The Covid-19 restrictions have in a big way slackened efforts by many musicians to grow listenership and thrive.
With live concerts and extravaganzas put on hold, many artistes admit they are between a rock and hard place.
But amid the predicament, there’s yet another reality - that of the corona creating an avenue for contemporary ohangla music to thrive online at the expense of benga genre.
Not lost to music lovers is that while many young ohangla musicians enjoy visibility because of their heavy online presence, benga artistes, who are already few as a result of seemingly fading relevance, are hardly felt.
Thanks to digital emancipation, young ohangla musicians such as Prince Indah, Musa Jakadala, Elisha Mtoto wa Shule and Freddy Jakadongo have kept the airwaves reverberating. However, the lull on the benga side is worrying.

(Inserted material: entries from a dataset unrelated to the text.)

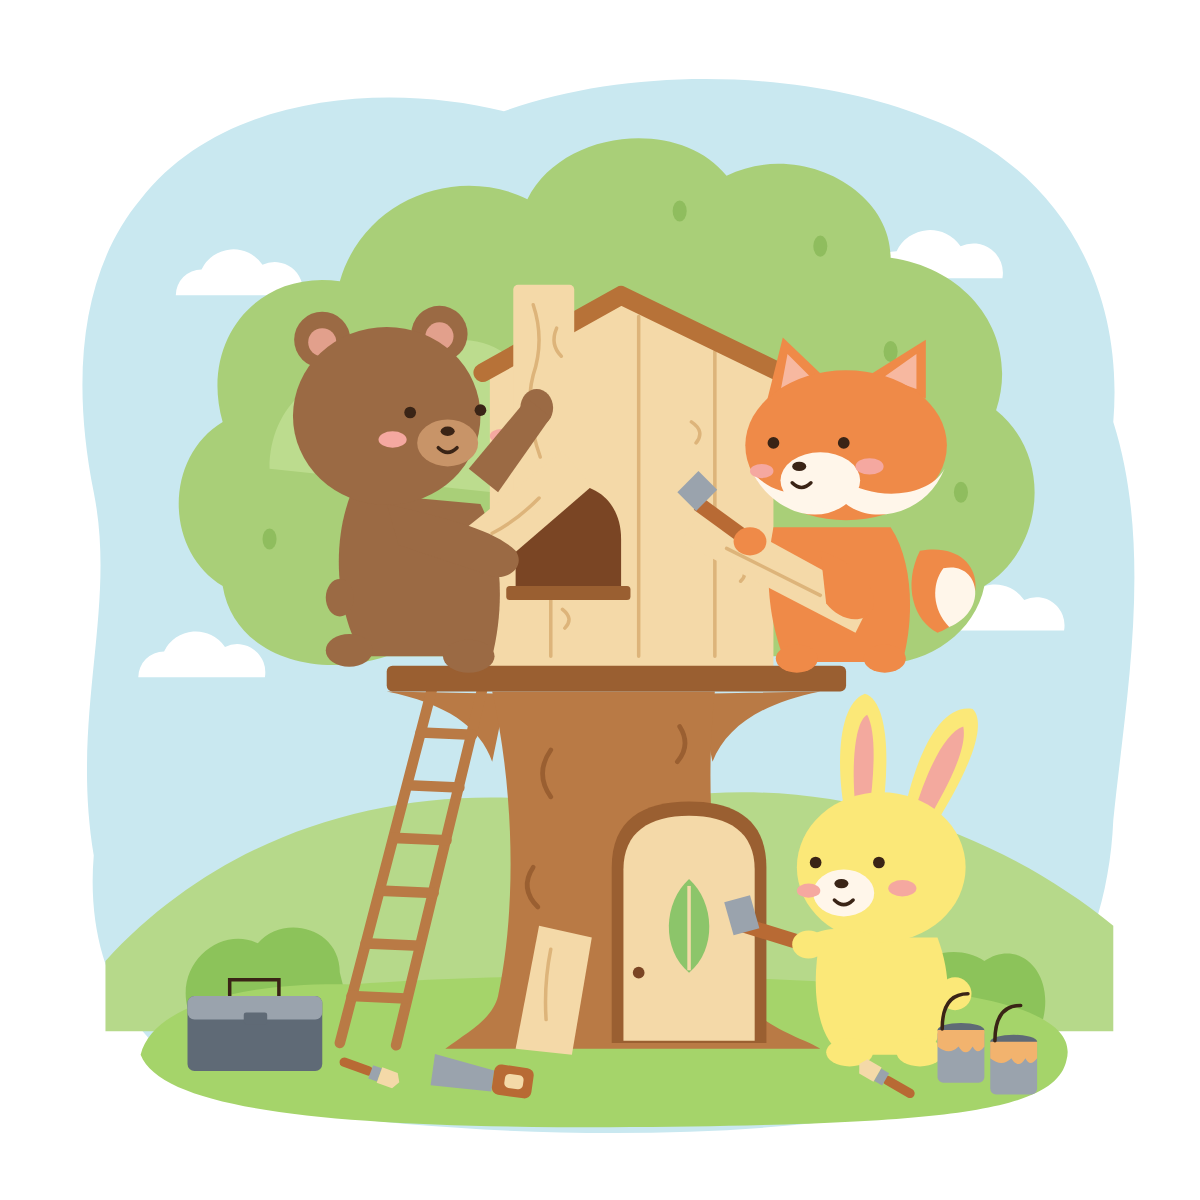
<!DOCTYPE html>
<html lang="en">
<head>
<meta charset="utf-8">
<title>Treehouse Builders</title>
<style>
:root{
  --paper:#ffffff;
  --sky:#c9e8f0;
  --cloud:#ffffff;
  --canopy:#a9cf78;
  --canopy-light:#bcdc8e;
  --canopy-dot:#8fbd5e;
  --hill:#b6d98a;
  --grass:#a5d46a;
  --bush:#8cc35a;
  --trunk:#b97a45;
  --trunk-dark:#9a5f31;
  --wood:#f4d9a8;
  --wood-line:#ddb47a;
  --roof:#b77238;
  --hole:#7a4524;
  --bear:#9b6a44;
  --bear-muzzle:#c89468;
  --bear-ear:#e2a08c;
  --fox:#ef8a48;
  --fox-white:#fff6ea;
  --fox-ear:#f7b8a0;
  --bunny:#fbe878;
  --bunny-ear:#f3a99e;
  --blush:#f5a8a0;
  --eye:#3a2416;
  --steel:#9aa3ad;
  --steel-dark:#5f6a76;
  --handle:#b86a34;
  --paint:#f2b36e;
  --leaf:#8cc56a;
}
html,body{margin:0;padding:0;overflow:hidden;background:var(--paper)}
.canvas{display:block;width:1200px;height:1200px}
.sky{fill:var(--sky)}
.cloud{fill:var(--cloud)}
.canopy{fill:var(--canopy)}
.canopy-light{fill:var(--canopy-light)}
.canopy-dot{fill:var(--canopy-dot)}
.hill{fill:var(--hill)}
.grass{fill:var(--grass)}
.bush{fill:var(--bush)}
.trunk{fill:var(--trunk)}
.trunk-line{fill:none;stroke:var(--trunk-dark);stroke-width:4;stroke-linecap:round}
.wood{fill:var(--wood)}
.wood-line{fill:none;stroke:var(--wood-line);stroke-width:3;stroke-linecap:round}
.roof{fill:none;stroke:var(--roof);stroke-width:16;stroke-linejoin:round;stroke-linecap:round}
.platform{fill:var(--trunk-dark)}
.hole{fill:var(--hole)}
.ladder{fill:none;stroke:var(--trunk);stroke-width:9;stroke-linecap:round}
.bear{fill:var(--bear)}
.bear-muzzle{fill:var(--bear-muzzle)}
.bear-ear{fill:var(--bear-ear)}
.fox{fill:var(--fox)}
.fox-white{fill:var(--fox-white)}
.fox-ear{fill:var(--fox-ear)}
.bunny{fill:var(--bunny)}
.bunny-ear{fill:var(--bunny-ear)}
.blush{fill:var(--blush)}
.eye{fill:var(--eye)}
.mouth{fill:none;stroke:var(--eye);stroke-width:3;stroke-linecap:round}
.steel{fill:var(--steel)}
.steel-dark{fill:var(--steel-dark)}
.handle{fill:var(--handle)}
.paint{fill:var(--paint)}
.leaf{fill:var(--leaf)}
.leaf-vein{fill:none;stroke:var(--wood);stroke-width:3}
</style>
</head>
<body>
<svg class="canvas" viewBox="0 0 1024 1024" xmlns="http://www.w3.org/2000/svg" role="img" aria-label="A bear, a fox and a bunny building a treehouse together">
  <defs>
    <path id="cloud-puff" d="M0 30 a22 22 0 0 1 22-22 a30 30 0 0 1 52-4 a24 24 0 0 1 34 26 z"/>
    <g id="eyes-pair">
      <circle class="eye" cx="-16" cy="0" r="5"/>
      <circle class="eye" cx="16" cy="0" r="5"/>
    </g>
    <g id="paint-can">
      <rect class="steel" x="0" y="8" width="40" height="46" rx="5"/>
      <ellipse class="steel-dark" cx="20" cy="9" rx="20" ry="6"/>
      <path class="paint" d="M0 9 h40 v14 q-6 8-10 0 q-6 10-12 0 q-8 8-18 0z"/>
      <path class="mouth" d="M4 8 q0-30 22-30"/>
    </g>
    <g id="brush">
      <rect class="handle" x="0" y="-4" width="30" height="8" rx="4"/>
      <rect class="steel" x="28" y="-6" width="8" height="12"/>
      <path class="wood" d="M36 -7 h14 l4 7 l-4 7 h-14z"/>
    </g>
  </defs>

  <g class="backdrop">
    <path class="sky" d="M120 170 C190 80 330 70 430 95 C540 55 690 60 790 100 C900 140 960 240 950 360 C985 470 960 600 950 700 C945 820 880 930 760 950 C600 975 420 970 260 950 C140 935 70 850 80 730 C60 610 100 520 80 420 C60 320 70 230 120 170 Z"/>
    <use href="#cloud-puff" class="cloud" transform="translate(150 222)"/>
    <use href="#cloud-puff" class="cloud" transform="translate(118 548)"/>
    <use href="#cloud-puff" class="cloud" transform="translate(742 206) scale(1.05)"/>
    <use href="#cloud-puff" class="cloud" transform="translate(800 508)"/>
    <path class="hill" d="M90 820 C200 700 360 660 520 690 C680 650 840 700 950 790 L950 880 L90 880 Z"/>
  </g>

  <g class="tree-canopy">
    <path class="canopy" d="M190 500 C140 470 140 390 190 360 C170 290 220 230 290 240 C310 170 390 140 450 170 C480 110 580 100 620 150 C680 120 760 160 760 220 C830 230 870 290 850 350 C900 390 890 470 840 500 C830 550 770 580 720 560 L330 560 C270 580 200 560 190 500 Z"/>
    <path class="canopy-light" d="M230 400 C230 330 300 300 340 320 C380 270 440 290 450 330 L420 420 Z"/>
    <ellipse class="canopy-dot" cx="290" cy="310" rx="6" ry="9"/>
    <ellipse class="canopy-dot" cx="700" cy="210" rx="6" ry="9"/>
    <ellipse class="canopy-dot" cx="760" cy="300" rx="6" ry="9"/>
    <ellipse class="canopy-dot" cx="580" cy="180" rx="6" ry="9"/>
    <ellipse class="canopy-dot" cx="230" cy="460" rx="6" ry="9"/>
    <ellipse class="canopy-dot" cx="820" cy="420" rx="6" ry="9"/>
  </g>

  <g class="ground">
    <path class="bush" d="M160 860 C150 820 190 790 220 805 C240 780 290 790 290 830 L300 870 Z"/>
    <path class="bush" d="M760 870 C760 820 810 800 840 820 C870 800 900 830 890 870 Z"/>
    <path class="grass" d="M120 900 C130 860 200 838 300 840 C440 830 620 830 760 842 C860 850 920 870 910 905 C900 950 800 960 520 962 C300 962 140 950 120 900 Z"/>
  </g>

  <g class="tree-trunk">
    <path class="trunk" d="M330 590 C380 600 410 620 420 650 L432 592 Z"/>
    <path class="trunk" d="M700 590 C650 600 620 620 608 650 L596 592 Z"/>
    <path class="trunk" d="M420 590 L610 590 C600 680 610 800 640 860 C660 880 690 888 700 895 L380 895 C400 880 420 870 425 850 C440 780 440 680 420 590 Z"/>
    <path class="trunk-line" d="M470 640 q-14 20 0 40"/>
    <path class="trunk-line" d="M455 740 q-12 18 4 34"/>
    <path class="trunk-line" d="M580 620 q10 16 -2 30"/>
  </g>

  <g class="tree-door">
    <path class="trunk-dark" fill="#9a5f31" d="M522 890 L522 740 C522 700 548 684 588 684 C628 684 654 700 654 740 L654 890 Z"/>
    <path class="wood" d="M532 888 L532 742 C532 710 554 696 588 696 C622 696 644 710 644 742 L644 888 Z"/>
    <path class="leaf" d="M588 750 C610 770 612 810 588 830 C564 810 566 770 588 750 Z"/>
    <path class="leaf-vein" d="M588 756 V828"/>
    <circle class="hole" cx="545" cy="830" r="5"/>
  </g>

  <g class="leaning-plank">
    <path class="wood" d="M440 895 L460 790 L505 800 L488 900 Z"/>
    <path class="wood-line" d="M470 810 q-6 30 -4 60"/>
  </g>

  <g class="ladder">
    <path d="M290 890 L372 575"/>
    <path d="M338 892 L414 578"/>
    <path d="M300 850 L346 852 M312 805 L358 807 M324 760 L370 762 M336 715 L381 717 M348 670 L392 672 M359 625 L403 627"/>
  </g>

  <g class="treehouse">
    <path class="wood" d="M418 570 L418 310 L530 255 L660 310 L660 570 Z"/>
    <path class="wood-line" d="M470 300 V560 M545 270 V560 M610 300 V560"/>
    <path class="wood-line" d="M590 360 q12 8 4 18 M480 520 q10 8 2 16 M630 480 q10 8 2 16"/>
    <path class="roof" d="M412 318 L530 252 L666 318"/>
    <path class="hole" d="M440 505 L440 460 C440 430 460 413 485 413 C510 413 530 430 530 460 L530 505 Z"/>
    <rect class="platform" x="432" y="500" width="106" height="12" rx="3"/>
    <rect class="wood" x="438" y="243" width="52" height="180" rx="4"/>
    <path class="wood-line" d="M455 260 q10 30 0 60 q-8 30 6 70 M475 280 q-6 14 4 24"/>
    <rect class="platform" x="330" y="568" width="392" height="22" rx="5"/>
  </g>

  <g class="bear-builder">
    <path class="bear" d="M300 420 C280 470 290 530 310 560 L420 560 C430 520 430 470 410 430 Z"/>
    <ellipse class="bear" cx="298" cy="555" rx="20" ry="14"/>
    <ellipse class="bear" cx="400" cy="560" rx="22" ry="14"/>
    <ellipse class="bear" cx="290" cy="510" rx="12" ry="16"/>
    <circle class="bear" cx="275" cy="290" r="24"/>
    <circle class="bear" cx="375" cy="285" r="24"/>
    <circle class="bear-ear" cx="275" cy="292" r="12"/>
    <circle class="bear-ear" cx="375" cy="287" r="12"/>
    <ellipse class="bear" cx="330" cy="355" rx="80" ry="76"/>
    <ellipse class="bear-muzzle" cx="382" cy="378" rx="26" ry="20"/>
    <ellipse class="eye" cx="382" cy="368" rx="6" ry="4"/>
    <path class="mouth" d="M374 382 q8 8 16 0"/>
    <circle class="eye" cx="350" cy="352" r="5"/>
    <circle class="eye" cx="410" cy="350" r="5"/>
    <ellipse class="blush" cx="335" cy="375" rx="12" ry="7"/>
    <ellipse class="blush" cx="428" cy="372" rx="10" ry="6"/>
    <path class="wood" d="M392 455 L480 385 L505 415 L418 490 Z"/>
    <path class="wood-line" d="M420 455 q20-10 40-30"/>
    <path class="bear" d="M330 430 C370 440 420 450 440 470 C450 485 430 498 415 490 L340 465 Z"/>
    <ellipse class="bear" cx="458" cy="348" rx="14" ry="16"/>
    <path class="bear" d="M400 400 L450 340 L470 356 L425 420 Z"/>
  </g>

  <g class="fox-builder">
    <path class="fox" d="M785 470 C840 460 850 520 800 540 C780 530 770 500 785 470 Z"/>
    <path class="fox-white" d="M805 485 C835 478 845 520 810 535 C795 520 795 498 805 485 Z"/>
    <path class="fox" d="M660 450 C650 500 660 540 670 565 L770 565 C780 530 780 480 760 450 Z"/>
    <ellipse class="fox" cx="680" cy="562" rx="18" ry="12"/>
    <ellipse class="fox" cx="755" cy="562" rx="18" ry="12"/>
    <path class="fox" d="M655 340 L668 288 L710 328 Z"/>
    <path class="fox" d="M790 340 L790 290 L742 320 Z"/>
    <path class="fox-ear" d="M666 334 L672 302 L698 328 Z"/>
    <path class="fox-ear" d="M782 332 L782 302 L754 322 Z"/>
    <ellipse class="fox" cx="722" cy="380" rx="86" ry="64"/>
    <path class="fox-white" d="M640 400 C660 440 700 448 722 430 C744 448 790 440 806 400 C790 428 740 425 722 410 C700 425 660 428 640 400 Z"/>
    <ellipse class="fox-white" cx="700" cy="410" rx="34" ry="24"/>
    <ellipse class="eye" cx="682" cy="398" rx="6" ry="4"/>
    <path class="mouth" d="M676 412 q8 8 16 0"/>
    <circle class="eye" cx="660" cy="378" r="5"/>
    <circle class="eye" cx="720" cy="378" r="5"/>
    <ellipse class="blush" cx="650" cy="402" rx="10" ry="6"/>
    <ellipse class="blush" cx="742" cy="398" rx="12" ry="7"/>
    <path class="wood" d="M580 462 L602 432 L745 510 L730 540 Z"/>
    <path class="wood-line" d="M620 468 q40 20 80 40"/>
    <path class="fox" d="M700 470 C730 480 750 500 745 520 C735 535 715 528 705 515 Z"/>
    <path class="handle" d="M600 425 L648 460 L640 470 L592 435 Z"/>
    <path class="steel" d="M578 420 L596 402 L612 418 L594 436 Z"/>
    <ellipse class="fox" cx="640" cy="462" rx="14" ry="12"/>
  </g>

  <g class="bunny-builder">
    <path class="bunny" d="M722 700 C712 650 716 600 738 592 C758 598 760 650 752 700 Z"/>
    <path class="bunny" d="M770 700 C780 650 800 600 830 605 C845 620 820 670 795 708 Z"/>
    <path class="bunny-ear" d="M730 690 C726 650 730 615 740 610 C748 625 746 660 742 690 Z"/>
    <path class="bunny-ear" d="M780 694 C790 660 806 625 822 620 C826 640 806 675 792 700 Z"/>
    <path class="bunny" d="M700 800 C690 850 700 890 720 900 L790 900 C810 880 815 840 800 800 Z"/>
    <circle class="bunny" cx="815" cy="848" r="14"/>
    <ellipse class="bunny" cx="725" cy="898" rx="20" ry="12"/>
    <ellipse class="bunny" cx="785" cy="898" rx="20" ry="12"/>
    <ellipse class="bunny" cx="752" cy="740" rx="72" ry="64"/>
    <ellipse class="fox-white" cx="720" cy="762" rx="26" ry="20"/>
    <ellipse class="eye" cx="718" cy="754" rx="6" ry="4"/>
    <path class="mouth" d="M712 768 q8 8 16 0"/>
    <circle class="eye" cx="696" cy="736" r="5"/>
    <circle class="eye" cx="750" cy="736" r="5"/>
    <ellipse class="blush" cx="690" cy="760" rx="10" ry="6"/>
    <ellipse class="blush" cx="770" cy="758" rx="12" ry="7"/>
    <path class="handle" d="M632 782 L690 800 L686 812 L628 794 Z"/>
    <path class="steel" d="M618 770 L640 764 L648 792 L626 798 Z"/>
    <path class="bunny" d="M690 800 C700 790 730 790 750 800 L740 822 C720 822 700 820 690 812 Z"/>
    <ellipse class="bunny" cx="690" cy="806" rx="14" ry="12"/>
  </g>

  <g class="tools">
    <g class="toolbox">
      <path class="mouth" d="M196 850 v-14 h42 v14" stroke-width="6"/>
      <rect class="steel-dark" x="160" y="850" width="115" height="64" rx="6"/>
      <rect class="steel" x="160" y="850" width="115" height="20" rx="6"/>
      <rect class="steel-dark" x="208" y="864" width="20" height="10" rx="2"/>
    </g>
    <g class="saw" transform="rotate(8 410 925)">
      <path class="steel" d="M368 905 L420 912 L420 930 L368 932 Z"/>
      <rect class="handle" x="420" y="906" width="34" height="26" rx="6"/>
      <rect class="wood" x="430" y="913" width="16" height="12" rx="4"/>
    </g>
    <use href="#brush" transform="translate(290 905) rotate(20)"/>
    <use href="#brush" transform="translate(780 935) rotate(-150)"/>
    <use href="#paint-can" transform="translate(800 870)"/>
    <use href="#paint-can" transform="translate(845 880)"/>
  </g>
</svg>
</body>
</html>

“We are glad that with shows mostly on YouTube and Facebook live, we can still enjoy ohangla right in our living rooms.
“The creativity is great. The young musicians have kept the tempo despite the coronavirus gloom,” says Mr Otieno Okinyi, an ohangla enthusiast in Homa Bay.

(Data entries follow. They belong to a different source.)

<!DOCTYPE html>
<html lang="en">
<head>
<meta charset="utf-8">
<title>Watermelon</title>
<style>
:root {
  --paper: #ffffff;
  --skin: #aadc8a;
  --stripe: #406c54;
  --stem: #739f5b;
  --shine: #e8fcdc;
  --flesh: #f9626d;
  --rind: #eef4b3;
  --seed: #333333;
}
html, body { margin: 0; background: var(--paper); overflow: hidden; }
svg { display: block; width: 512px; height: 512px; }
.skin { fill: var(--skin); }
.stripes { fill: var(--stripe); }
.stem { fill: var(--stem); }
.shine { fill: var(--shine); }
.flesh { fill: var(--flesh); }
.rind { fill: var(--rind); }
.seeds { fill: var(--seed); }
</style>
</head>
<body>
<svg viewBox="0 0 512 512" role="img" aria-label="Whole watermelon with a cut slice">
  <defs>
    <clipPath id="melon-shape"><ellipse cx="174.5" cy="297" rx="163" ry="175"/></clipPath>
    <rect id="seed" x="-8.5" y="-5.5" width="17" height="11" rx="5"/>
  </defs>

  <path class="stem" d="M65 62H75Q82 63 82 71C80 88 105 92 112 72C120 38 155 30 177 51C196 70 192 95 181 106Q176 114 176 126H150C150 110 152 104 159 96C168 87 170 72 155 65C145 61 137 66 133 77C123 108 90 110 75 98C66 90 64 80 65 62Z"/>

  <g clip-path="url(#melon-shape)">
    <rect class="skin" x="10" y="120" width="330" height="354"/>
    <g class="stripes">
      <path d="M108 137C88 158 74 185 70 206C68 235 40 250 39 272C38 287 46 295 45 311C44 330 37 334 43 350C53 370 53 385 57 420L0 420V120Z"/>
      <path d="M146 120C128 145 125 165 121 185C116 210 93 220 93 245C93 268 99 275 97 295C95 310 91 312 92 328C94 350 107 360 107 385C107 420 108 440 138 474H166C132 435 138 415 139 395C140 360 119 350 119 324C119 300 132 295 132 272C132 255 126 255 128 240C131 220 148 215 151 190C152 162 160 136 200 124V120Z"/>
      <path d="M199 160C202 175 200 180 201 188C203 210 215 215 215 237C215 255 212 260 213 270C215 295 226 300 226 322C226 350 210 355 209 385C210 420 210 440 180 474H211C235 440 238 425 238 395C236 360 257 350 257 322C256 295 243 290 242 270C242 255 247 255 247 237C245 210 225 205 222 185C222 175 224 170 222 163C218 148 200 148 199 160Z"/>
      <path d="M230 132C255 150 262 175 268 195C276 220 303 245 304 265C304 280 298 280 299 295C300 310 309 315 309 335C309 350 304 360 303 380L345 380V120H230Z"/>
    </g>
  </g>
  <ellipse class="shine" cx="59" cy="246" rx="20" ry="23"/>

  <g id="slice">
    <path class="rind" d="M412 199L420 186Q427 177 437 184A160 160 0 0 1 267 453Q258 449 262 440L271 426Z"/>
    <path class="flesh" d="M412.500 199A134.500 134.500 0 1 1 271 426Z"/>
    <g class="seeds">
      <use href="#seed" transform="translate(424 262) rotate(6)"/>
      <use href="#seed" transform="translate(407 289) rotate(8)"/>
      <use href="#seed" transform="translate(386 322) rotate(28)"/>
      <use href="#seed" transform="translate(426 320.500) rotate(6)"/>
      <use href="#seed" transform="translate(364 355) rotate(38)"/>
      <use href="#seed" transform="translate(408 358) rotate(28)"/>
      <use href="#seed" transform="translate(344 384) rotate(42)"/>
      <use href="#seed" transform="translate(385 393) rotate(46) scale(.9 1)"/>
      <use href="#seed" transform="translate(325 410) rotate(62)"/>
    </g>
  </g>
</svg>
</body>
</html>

Producer Joshua Otieno attributes the thriving online music to artistes’ ability to adjust to the changing times. “Benga as it were, may have targeted the older generation and in the process locked out the youth hence its dwindling fortunes. Current ohangla musicians are young and tech savvy. That explains their huge following online,” Otieno says.

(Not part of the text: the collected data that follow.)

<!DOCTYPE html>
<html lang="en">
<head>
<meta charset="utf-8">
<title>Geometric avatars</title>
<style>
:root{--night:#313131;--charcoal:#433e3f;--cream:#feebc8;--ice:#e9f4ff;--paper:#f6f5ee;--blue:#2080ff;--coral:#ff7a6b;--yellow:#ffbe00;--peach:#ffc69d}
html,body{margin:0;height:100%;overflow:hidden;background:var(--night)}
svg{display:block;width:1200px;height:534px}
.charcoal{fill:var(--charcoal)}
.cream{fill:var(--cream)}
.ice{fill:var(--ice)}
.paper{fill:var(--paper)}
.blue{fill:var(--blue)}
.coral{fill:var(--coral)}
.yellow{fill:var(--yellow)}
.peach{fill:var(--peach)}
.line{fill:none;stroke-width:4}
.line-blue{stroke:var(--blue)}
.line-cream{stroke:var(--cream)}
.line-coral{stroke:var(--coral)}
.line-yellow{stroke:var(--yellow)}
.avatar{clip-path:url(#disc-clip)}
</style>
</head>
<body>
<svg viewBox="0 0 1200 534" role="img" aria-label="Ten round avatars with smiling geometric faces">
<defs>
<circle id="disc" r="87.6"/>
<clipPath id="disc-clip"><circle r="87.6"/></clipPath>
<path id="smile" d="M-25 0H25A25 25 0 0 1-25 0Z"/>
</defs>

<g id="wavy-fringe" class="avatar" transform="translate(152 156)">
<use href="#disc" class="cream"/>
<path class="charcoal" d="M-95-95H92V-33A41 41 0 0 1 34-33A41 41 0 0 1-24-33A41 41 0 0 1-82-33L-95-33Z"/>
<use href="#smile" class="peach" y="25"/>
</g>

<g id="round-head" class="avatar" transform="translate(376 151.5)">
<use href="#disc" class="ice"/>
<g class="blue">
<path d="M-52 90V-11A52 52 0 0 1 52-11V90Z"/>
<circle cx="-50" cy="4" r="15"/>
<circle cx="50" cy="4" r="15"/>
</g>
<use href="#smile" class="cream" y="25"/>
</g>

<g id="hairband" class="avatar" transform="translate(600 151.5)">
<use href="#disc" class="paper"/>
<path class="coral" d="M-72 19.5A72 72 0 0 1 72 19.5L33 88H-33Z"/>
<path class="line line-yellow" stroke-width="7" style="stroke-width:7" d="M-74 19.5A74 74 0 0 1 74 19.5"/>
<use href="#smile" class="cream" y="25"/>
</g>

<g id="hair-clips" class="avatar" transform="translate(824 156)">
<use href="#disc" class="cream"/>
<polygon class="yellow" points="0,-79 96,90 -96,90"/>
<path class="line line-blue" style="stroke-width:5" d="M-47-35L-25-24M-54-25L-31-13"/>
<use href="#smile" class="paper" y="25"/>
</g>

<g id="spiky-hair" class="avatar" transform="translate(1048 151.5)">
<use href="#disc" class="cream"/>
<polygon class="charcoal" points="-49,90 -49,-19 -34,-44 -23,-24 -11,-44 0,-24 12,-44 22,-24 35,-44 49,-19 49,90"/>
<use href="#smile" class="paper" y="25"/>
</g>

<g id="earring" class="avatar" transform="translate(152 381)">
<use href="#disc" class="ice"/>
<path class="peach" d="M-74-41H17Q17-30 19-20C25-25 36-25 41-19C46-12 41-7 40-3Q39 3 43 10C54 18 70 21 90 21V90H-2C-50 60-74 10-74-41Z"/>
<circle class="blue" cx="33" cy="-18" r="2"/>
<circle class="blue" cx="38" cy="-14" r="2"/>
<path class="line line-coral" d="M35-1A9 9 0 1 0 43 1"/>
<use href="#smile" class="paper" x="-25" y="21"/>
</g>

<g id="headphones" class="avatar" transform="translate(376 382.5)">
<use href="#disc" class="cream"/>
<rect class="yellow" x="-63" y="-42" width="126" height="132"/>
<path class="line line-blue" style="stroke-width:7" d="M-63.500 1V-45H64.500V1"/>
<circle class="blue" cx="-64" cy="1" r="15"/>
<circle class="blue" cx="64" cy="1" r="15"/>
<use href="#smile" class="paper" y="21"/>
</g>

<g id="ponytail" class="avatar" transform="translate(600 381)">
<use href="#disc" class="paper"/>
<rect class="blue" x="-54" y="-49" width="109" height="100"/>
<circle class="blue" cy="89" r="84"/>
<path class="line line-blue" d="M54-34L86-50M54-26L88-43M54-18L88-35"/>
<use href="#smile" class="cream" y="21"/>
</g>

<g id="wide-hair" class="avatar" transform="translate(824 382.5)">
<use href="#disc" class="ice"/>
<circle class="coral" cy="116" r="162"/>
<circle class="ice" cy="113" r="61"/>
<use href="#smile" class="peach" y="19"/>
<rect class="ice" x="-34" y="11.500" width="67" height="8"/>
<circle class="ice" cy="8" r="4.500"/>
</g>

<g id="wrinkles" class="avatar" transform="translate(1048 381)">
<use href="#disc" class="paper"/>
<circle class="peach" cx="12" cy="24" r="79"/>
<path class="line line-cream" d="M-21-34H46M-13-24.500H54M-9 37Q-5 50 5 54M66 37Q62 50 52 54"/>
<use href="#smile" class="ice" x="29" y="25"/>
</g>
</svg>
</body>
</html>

Prince Indah, (pictured) whose real name is Evans Ochieng’, has particularly tapped into this emerging lacuna.
Fans accredit him with giving ohangla a new meaning by transforming it from a measured Luo Nyanza traditional recital reserved for the old guard to a bubbly modern genre enjoyed by the youth.
Perhaps determined to snatch the controls from ohangla big names such as Emma Jalamo, Onyi Papa Jey, Osogo Winyo and Tony Nyadundo, Prince Inda last week pulled yet another first. He went Afro-rhumba. The Malaika band leader unveiled a Swahili masterpiece which he uses to expand his fan base.
“I have just but diversified to expand my fan base,” Indah told Sunday Standard.
His albums are Cinderella, Tenda wema nenda zako, Weche hera (Love matter) among others. A fifth album titled Siku ya Kwanza (The first day), an afro-rhumba piece is due for launch soon.
Inda, 26, who started his career as an instrumentalist with Emma Jalamo, says the success secret is to look at music a business rather than a talent. His band, he says, employs 22 people.